> [EXERCISE INPUTS]:
====================

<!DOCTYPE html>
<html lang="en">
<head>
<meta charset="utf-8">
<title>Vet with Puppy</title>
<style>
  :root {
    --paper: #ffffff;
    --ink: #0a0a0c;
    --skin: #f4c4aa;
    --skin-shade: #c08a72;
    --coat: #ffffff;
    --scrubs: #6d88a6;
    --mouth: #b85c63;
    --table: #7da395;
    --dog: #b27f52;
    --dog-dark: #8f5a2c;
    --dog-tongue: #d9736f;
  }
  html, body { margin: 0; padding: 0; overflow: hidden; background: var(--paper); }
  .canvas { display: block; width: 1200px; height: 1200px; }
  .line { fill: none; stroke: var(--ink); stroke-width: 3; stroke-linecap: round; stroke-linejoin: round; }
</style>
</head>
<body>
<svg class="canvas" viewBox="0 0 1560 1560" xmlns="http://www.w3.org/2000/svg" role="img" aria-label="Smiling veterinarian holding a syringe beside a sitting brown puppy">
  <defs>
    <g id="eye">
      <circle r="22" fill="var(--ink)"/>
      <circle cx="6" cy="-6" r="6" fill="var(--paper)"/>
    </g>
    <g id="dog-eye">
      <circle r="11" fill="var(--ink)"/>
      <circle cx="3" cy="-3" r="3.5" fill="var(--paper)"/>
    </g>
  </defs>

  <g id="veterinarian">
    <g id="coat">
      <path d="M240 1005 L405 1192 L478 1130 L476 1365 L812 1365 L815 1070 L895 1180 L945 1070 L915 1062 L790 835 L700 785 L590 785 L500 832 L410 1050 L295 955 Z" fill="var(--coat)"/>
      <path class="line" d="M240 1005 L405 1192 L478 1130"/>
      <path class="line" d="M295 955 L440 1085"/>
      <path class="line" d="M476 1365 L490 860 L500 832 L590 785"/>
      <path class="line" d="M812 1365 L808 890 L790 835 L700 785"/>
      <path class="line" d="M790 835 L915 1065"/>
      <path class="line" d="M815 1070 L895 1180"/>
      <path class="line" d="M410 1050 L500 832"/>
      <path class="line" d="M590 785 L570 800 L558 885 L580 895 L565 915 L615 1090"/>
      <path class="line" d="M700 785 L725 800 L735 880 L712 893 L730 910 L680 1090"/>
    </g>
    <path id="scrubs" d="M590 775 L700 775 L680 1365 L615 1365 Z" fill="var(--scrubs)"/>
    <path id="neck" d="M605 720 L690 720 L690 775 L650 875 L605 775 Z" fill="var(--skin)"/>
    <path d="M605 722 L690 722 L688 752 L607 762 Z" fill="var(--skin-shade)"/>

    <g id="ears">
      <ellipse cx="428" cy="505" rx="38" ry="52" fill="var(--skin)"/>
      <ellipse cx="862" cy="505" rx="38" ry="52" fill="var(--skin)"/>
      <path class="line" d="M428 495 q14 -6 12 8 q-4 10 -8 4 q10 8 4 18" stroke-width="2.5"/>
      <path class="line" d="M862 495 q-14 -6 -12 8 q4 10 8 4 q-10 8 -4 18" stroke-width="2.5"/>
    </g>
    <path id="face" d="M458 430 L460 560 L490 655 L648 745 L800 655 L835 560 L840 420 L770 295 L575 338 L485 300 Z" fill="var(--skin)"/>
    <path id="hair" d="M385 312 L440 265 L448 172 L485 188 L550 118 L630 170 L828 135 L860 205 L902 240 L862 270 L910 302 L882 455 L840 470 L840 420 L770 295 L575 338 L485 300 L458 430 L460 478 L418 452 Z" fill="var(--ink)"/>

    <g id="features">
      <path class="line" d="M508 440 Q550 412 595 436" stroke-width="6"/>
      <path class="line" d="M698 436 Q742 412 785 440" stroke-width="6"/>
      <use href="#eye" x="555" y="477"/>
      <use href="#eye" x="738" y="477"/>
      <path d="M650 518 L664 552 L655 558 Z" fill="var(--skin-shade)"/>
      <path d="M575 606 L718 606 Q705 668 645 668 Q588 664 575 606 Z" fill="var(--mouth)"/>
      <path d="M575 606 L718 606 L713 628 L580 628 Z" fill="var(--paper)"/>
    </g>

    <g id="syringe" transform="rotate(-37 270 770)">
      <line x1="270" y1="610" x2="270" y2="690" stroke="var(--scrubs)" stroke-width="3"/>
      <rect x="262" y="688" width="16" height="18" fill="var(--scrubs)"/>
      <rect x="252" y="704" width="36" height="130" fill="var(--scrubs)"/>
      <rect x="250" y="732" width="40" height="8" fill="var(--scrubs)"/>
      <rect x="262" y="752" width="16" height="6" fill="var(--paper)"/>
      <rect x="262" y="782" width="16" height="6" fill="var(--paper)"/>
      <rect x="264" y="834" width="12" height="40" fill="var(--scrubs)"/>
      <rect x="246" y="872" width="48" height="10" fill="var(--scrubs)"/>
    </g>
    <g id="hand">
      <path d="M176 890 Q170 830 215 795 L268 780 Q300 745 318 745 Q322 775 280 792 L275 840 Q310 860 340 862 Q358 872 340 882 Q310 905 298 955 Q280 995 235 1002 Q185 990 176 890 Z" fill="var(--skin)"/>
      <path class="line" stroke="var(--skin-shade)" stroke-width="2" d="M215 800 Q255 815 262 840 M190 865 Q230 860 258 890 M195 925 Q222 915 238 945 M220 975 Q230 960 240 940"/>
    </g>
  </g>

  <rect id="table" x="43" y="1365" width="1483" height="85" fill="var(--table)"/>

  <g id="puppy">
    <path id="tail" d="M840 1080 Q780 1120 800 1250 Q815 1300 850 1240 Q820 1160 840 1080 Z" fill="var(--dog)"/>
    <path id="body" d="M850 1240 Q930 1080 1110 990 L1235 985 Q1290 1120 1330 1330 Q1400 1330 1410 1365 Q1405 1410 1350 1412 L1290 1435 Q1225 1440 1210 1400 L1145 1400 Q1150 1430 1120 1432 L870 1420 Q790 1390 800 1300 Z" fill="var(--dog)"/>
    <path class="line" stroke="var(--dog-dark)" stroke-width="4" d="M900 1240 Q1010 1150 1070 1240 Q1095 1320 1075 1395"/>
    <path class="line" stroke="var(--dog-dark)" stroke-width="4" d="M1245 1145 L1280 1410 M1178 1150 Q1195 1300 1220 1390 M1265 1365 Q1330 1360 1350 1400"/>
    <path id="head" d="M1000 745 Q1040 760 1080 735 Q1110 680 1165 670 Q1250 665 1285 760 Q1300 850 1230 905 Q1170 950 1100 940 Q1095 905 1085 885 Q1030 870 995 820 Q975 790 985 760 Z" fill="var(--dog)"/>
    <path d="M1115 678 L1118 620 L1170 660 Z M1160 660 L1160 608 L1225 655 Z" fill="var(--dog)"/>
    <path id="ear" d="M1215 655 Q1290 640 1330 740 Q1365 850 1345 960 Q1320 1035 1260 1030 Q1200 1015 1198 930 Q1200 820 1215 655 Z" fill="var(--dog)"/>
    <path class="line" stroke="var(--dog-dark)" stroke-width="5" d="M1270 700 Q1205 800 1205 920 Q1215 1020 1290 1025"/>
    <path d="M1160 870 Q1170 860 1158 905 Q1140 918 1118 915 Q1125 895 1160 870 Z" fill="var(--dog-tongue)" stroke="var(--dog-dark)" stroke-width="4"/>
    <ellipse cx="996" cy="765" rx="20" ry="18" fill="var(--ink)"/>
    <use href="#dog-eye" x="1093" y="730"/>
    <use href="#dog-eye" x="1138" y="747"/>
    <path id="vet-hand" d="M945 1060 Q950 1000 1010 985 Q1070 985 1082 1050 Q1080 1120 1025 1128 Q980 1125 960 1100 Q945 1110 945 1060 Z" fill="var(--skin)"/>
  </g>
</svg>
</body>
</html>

====================

> [WHAT THE TASK REQUIRES]:
Return the lines containing "href", taking each one from the listing.

> [OUTPUT]:
      <use href="#eye" x="555" y="477"/>
      <use href="#eye" x="738" y="477"/>
    <use href="#dog-eye" x="1093" y="730"/>
    <use href="#dog-eye" x="1138" y="747"/>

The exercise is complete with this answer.